Fans have adorned Tim Lincecum with the "franchise" tag, but Cain (6-8) showed that he's still the co-captain of the Giants' future. Sabean reiterated Sunday, the day he traded Ray Durham for two prospects, that he wouldn't deal Cain, Lincecum or Jonathan Sanchez. Cain gave that philosophy extra legitimacy with the way he closed out the Nationals.
After San Francisco scraped together the game's lone run in the eighth, Cain hit a snag in the ninth. He struck out Jesus Flores to get the first out, but allowed back-to-back hits to Willie Harris (single) and Cristian Guzman (double).
Manager Bruce Bochy trotted out to the mound to calm Cain -- see if he was OK to continue.
He was. Ryan Zimmerman popped up to right fielder Randy Winn, who rifled a throw home to keep Harris from tagging and scoring the tying run. Austin Kearns then hit a ball to the same place, Winn made the out and Cain finished his first shutout of the season, the second of his career. The 23-year-old righty didn't walk a batter for the first time since Sept. 16 -- he'd walked 14 in his past four starts alone.
"He had some easy innings and I pretty much made up my mind that it was his day," Bochy said.
Cain knew one swing of the bat by Zimmerman could have ruined his afternoon, and he relished the challenge of retiring him.

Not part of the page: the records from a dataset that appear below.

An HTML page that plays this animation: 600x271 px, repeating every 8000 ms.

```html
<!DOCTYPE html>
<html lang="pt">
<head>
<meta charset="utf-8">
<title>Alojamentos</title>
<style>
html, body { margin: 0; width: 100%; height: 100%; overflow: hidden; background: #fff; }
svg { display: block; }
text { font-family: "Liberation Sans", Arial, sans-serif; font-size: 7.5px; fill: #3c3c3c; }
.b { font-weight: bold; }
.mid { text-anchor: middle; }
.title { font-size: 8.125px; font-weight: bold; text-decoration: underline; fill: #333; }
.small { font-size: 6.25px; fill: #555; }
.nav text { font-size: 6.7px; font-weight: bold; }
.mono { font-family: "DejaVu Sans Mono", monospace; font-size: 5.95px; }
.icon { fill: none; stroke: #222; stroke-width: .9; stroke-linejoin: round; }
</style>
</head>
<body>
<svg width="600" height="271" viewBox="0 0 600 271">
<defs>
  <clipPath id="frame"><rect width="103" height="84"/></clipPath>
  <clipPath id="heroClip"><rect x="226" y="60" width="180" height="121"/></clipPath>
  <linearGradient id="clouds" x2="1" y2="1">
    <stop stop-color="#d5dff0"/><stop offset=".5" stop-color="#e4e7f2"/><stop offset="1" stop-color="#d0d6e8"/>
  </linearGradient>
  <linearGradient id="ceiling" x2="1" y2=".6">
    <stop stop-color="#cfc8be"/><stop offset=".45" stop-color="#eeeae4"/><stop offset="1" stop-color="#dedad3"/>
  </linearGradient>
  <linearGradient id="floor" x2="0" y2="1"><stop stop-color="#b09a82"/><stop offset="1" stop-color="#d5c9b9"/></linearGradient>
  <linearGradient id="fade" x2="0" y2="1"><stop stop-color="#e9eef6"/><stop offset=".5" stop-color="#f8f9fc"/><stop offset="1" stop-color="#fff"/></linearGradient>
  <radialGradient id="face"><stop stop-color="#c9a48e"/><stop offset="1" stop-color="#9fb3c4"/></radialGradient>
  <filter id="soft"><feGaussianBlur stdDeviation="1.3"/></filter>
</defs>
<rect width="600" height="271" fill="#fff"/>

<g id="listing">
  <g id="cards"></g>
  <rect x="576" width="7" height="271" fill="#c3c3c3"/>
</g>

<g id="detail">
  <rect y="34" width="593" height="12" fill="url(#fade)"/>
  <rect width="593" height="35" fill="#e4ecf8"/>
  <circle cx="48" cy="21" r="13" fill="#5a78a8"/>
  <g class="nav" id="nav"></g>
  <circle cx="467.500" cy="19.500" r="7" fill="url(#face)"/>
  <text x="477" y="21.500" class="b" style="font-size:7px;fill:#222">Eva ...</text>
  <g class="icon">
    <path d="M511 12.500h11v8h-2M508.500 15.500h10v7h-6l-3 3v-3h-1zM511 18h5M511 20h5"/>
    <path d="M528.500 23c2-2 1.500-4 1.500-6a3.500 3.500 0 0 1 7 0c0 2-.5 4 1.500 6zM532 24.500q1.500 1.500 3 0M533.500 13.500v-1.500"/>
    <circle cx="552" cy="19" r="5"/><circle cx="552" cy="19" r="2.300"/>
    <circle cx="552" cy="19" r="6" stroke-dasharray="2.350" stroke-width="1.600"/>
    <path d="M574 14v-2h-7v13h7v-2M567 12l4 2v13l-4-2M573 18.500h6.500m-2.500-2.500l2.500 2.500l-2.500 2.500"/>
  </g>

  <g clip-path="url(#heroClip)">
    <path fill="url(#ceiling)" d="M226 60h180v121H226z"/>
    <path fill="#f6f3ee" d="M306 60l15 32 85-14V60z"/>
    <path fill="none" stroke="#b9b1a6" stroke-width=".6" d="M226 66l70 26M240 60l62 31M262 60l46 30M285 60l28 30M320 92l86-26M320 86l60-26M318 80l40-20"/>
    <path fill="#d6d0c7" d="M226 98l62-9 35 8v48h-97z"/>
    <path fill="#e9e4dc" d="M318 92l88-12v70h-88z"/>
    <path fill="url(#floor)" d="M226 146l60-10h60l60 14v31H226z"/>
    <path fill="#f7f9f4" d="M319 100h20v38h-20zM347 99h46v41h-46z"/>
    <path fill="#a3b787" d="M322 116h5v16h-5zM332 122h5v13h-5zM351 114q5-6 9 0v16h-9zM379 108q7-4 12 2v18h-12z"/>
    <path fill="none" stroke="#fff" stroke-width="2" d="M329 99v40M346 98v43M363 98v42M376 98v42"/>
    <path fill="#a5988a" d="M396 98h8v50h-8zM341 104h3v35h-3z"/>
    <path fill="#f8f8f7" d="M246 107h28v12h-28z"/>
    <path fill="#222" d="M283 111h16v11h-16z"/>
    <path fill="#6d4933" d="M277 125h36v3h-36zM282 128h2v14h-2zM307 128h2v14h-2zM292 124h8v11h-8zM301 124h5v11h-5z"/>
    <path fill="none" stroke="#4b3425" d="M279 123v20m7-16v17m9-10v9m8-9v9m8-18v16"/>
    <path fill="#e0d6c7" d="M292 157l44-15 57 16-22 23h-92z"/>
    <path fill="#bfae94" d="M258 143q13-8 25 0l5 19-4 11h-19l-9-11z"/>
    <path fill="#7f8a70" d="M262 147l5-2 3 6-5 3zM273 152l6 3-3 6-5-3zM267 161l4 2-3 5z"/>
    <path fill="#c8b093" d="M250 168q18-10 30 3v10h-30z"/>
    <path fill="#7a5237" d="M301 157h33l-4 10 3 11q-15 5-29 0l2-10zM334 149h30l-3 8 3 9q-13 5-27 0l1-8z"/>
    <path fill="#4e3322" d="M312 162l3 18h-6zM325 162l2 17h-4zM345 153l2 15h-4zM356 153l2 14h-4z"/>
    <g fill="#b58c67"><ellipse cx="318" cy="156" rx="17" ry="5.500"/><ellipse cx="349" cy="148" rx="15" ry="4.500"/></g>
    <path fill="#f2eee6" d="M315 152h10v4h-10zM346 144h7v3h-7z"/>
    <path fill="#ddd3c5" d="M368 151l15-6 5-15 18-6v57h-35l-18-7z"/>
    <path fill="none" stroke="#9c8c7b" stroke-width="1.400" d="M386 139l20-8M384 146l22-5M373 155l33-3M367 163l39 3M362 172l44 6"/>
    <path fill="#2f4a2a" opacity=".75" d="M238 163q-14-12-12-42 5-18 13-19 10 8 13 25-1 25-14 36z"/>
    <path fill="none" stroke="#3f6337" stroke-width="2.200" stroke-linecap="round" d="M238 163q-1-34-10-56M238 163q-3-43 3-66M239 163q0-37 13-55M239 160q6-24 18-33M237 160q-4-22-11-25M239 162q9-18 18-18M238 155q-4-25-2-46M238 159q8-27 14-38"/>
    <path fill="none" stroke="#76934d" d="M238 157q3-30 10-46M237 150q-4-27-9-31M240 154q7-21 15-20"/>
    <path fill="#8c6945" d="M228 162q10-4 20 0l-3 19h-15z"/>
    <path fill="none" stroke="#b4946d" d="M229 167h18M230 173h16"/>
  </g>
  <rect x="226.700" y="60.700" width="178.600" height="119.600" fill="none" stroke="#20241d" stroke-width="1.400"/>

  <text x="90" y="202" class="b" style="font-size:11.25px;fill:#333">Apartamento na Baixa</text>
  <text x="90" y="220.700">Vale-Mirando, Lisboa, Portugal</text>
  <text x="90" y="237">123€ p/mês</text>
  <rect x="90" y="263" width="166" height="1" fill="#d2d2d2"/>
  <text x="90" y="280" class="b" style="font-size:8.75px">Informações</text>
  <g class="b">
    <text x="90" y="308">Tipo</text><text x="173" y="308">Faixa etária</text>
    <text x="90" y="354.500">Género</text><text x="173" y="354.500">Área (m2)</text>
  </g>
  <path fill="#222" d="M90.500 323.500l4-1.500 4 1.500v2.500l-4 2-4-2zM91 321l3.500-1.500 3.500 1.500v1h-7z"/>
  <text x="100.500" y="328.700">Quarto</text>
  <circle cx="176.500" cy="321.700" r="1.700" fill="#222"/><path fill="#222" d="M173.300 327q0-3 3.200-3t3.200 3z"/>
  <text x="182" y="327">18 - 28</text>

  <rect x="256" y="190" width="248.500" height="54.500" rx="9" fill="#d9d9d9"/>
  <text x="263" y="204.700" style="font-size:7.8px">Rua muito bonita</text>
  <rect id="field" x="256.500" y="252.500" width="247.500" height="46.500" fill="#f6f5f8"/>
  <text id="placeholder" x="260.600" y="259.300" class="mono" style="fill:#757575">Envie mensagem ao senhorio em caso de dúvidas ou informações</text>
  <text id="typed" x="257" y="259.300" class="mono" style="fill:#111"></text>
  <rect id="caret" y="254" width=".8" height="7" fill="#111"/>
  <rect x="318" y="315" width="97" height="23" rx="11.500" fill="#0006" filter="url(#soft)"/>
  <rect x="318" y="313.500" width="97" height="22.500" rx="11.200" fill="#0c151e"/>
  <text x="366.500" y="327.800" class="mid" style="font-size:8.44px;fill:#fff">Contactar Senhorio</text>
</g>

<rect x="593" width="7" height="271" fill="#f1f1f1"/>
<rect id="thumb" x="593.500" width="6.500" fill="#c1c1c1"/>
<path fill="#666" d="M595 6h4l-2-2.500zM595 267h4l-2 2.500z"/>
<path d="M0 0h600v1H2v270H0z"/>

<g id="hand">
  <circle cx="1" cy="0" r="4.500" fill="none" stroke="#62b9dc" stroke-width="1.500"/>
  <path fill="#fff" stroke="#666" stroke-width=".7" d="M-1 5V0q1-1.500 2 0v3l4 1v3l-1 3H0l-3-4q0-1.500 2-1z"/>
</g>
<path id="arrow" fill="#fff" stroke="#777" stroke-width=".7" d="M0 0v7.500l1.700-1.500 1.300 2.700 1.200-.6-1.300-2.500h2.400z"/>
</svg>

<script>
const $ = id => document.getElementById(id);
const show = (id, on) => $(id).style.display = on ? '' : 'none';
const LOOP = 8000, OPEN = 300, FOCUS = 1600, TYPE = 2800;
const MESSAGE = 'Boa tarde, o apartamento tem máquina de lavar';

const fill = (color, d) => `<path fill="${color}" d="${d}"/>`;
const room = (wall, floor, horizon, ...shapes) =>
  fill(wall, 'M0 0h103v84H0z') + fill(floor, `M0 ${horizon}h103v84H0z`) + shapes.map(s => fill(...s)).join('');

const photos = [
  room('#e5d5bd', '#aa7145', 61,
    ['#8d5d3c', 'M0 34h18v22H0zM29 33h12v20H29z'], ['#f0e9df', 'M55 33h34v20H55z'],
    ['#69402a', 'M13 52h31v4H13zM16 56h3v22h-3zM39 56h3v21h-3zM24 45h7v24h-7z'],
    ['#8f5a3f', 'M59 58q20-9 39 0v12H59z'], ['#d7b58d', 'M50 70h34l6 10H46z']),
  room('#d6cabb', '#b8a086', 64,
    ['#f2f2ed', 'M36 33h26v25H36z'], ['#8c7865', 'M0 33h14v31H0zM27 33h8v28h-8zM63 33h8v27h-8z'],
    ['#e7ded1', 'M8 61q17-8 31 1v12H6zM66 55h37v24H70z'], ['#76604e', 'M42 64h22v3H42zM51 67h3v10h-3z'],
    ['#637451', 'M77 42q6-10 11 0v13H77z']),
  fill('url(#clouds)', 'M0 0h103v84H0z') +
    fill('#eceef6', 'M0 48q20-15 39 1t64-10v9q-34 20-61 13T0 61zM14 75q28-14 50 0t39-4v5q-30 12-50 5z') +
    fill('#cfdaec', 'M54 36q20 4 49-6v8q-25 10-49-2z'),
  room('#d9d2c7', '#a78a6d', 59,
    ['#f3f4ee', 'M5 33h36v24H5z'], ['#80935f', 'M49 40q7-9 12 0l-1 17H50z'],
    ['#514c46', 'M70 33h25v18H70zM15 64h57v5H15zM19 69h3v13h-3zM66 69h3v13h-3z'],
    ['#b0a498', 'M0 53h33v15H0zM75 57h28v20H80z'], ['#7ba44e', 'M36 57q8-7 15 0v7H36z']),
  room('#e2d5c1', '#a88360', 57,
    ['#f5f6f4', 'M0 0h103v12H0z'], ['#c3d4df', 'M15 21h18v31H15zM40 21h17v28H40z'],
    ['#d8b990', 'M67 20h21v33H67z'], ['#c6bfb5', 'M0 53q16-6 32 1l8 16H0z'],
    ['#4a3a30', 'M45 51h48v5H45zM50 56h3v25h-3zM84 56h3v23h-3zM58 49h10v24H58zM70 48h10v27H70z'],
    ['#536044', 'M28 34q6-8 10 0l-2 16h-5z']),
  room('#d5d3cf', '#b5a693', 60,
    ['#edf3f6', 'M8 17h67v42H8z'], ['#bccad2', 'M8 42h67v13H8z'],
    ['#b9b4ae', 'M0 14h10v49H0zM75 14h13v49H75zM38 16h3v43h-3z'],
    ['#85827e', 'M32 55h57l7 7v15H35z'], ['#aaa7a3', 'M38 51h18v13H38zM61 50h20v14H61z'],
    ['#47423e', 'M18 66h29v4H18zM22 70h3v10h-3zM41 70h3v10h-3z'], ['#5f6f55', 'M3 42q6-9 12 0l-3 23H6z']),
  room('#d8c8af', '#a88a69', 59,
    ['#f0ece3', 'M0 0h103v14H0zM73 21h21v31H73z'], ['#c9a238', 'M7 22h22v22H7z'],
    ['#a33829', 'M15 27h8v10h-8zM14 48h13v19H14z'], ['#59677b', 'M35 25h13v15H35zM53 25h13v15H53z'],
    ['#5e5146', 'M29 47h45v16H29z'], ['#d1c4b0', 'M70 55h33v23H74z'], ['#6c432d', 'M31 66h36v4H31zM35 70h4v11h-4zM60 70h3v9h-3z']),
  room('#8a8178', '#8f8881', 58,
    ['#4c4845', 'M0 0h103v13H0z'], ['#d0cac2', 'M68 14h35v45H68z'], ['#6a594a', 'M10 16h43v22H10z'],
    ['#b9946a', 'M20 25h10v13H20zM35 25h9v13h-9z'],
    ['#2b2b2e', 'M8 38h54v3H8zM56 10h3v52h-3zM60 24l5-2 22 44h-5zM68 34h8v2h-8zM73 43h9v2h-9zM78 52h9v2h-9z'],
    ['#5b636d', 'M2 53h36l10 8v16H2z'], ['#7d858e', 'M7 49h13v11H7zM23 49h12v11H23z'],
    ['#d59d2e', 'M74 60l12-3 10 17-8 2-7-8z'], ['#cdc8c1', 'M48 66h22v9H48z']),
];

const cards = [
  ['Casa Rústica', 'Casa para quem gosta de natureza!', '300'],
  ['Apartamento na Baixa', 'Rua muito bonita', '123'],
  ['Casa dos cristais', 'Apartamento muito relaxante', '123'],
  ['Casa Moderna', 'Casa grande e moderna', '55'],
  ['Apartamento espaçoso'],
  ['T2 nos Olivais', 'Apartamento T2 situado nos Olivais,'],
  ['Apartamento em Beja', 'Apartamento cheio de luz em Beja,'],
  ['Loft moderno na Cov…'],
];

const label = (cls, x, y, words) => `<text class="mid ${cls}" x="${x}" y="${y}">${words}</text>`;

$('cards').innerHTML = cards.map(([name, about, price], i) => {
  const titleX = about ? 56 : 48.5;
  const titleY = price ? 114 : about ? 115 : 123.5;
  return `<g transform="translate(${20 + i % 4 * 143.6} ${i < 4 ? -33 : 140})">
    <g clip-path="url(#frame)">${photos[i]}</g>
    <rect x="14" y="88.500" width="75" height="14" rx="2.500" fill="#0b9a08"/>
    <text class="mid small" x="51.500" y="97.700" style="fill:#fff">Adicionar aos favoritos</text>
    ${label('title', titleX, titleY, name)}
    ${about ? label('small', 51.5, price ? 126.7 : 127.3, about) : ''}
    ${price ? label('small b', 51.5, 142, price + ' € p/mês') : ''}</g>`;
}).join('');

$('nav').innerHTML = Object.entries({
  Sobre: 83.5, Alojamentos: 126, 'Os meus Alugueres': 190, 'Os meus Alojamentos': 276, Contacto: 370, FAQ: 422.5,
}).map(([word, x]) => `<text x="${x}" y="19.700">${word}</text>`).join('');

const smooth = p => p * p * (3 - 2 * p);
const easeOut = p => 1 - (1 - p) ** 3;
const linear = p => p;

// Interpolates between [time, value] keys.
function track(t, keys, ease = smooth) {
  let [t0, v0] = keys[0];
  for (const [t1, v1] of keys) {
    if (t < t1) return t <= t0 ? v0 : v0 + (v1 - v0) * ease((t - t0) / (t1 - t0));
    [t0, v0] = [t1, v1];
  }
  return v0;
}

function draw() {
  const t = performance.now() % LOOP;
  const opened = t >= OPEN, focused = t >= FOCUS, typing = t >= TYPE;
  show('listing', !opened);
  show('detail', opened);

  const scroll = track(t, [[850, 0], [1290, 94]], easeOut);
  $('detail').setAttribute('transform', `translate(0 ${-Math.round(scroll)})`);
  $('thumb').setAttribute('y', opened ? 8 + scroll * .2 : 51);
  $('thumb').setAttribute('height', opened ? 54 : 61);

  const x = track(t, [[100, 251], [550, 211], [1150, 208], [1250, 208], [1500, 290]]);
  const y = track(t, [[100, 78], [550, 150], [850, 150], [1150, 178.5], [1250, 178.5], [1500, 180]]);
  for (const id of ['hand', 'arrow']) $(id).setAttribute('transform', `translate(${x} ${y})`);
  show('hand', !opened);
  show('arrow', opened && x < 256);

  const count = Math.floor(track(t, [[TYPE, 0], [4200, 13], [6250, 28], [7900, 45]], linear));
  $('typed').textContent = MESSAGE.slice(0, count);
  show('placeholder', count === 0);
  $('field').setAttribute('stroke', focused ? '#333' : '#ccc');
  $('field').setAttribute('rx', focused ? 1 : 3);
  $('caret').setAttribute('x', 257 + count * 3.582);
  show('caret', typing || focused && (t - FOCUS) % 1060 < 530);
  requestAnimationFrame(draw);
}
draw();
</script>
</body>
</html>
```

"I almost wanted him to beat me," Cain said of his decision to attack the strike zone against the slugger instead of walking him to load the bases and set up a force play at every station. "It would make me feel better to really go at him, to really just challenge him to try to see what he could do."
For the first eight innings, neither team's batters did much of anything. Nationals starter Tim Redding (7-5) threw his first complete game, scattering seven hits with no walks over eight innings.
Aaron Rowand, Steve Holm and Dave Roberts were the only sources of Giants offense, each stroking two singles. Rowand isn't on the trade market; he signed with the club for five years in the offseason. Holm, called up Wednesday from Triple-A Fresno, wouldn't draw much attention even if he were on the block.
Roberts, though, a veteran with a terrific clubhouse presence, could be in the midst of a one-week trade audition. In his first start since landing on the disabled list in early April with a knee injury, Roberts made a leaping catch in the sixth inning and stroked the tiebreaking RBI single in the eighth that scored Eugenio Velez from second base. Velez, running for Holm, had reached second on Cain's bunt.
Showing no rust from his brief rehab stint in the Minors, Roberts singled in his first at-bat despite admittedly not getting many Zs the previous night.
"I was tossing, turning, waiting for the alarm to go off," Roberts said. "I lost a lot of sleep last night looking forward to playing today. Just having the support of my teammates, they were so excited to see me back in the lineup ... it means a lot."
What Roberts did in the game meant a lot to Cain, too.
Working with a slower-than-usual fastball in the low 90s, Cain said he was hitting his spots better than usual. He was forced to focus more on his pitch location because he couldn't rely on his overpowering stuff, which he was without because of his sickness.
Cain's best 2008 performance gives the Giants some much needed momentum heading into a stretch beginning Friday in which they play 12 of 15 games against National League West opponents. Currently in fourth place in the division, seven games out of the lead, San Francisco equaled its longest home winning streak (three games) since April 8-10.
The Giants (43-58) are 20-31 at home, worst in the NL, but they hope the upcoming series against Arizona will end their recent woes at AT&T Park.
If they could play the Nationals more often, they'd probably make a run for the pennant. San Francisco swept the Nationals this season (7-0) and has won 11 of its past 15 games against the club.
If they get more efforts like Cain's from all of their young pitchers, they could make Sabean's recent pitcher-hoarding mind-set look genius.
"It is an invaluable experience for him pitching in the ninth and learning how to close the game," Bochy said. "That is something he can build on. He is a horse out there.
"These guys pitch the way Matt did today," Bochy said of his coveted young pitchers, "we are going to let them go."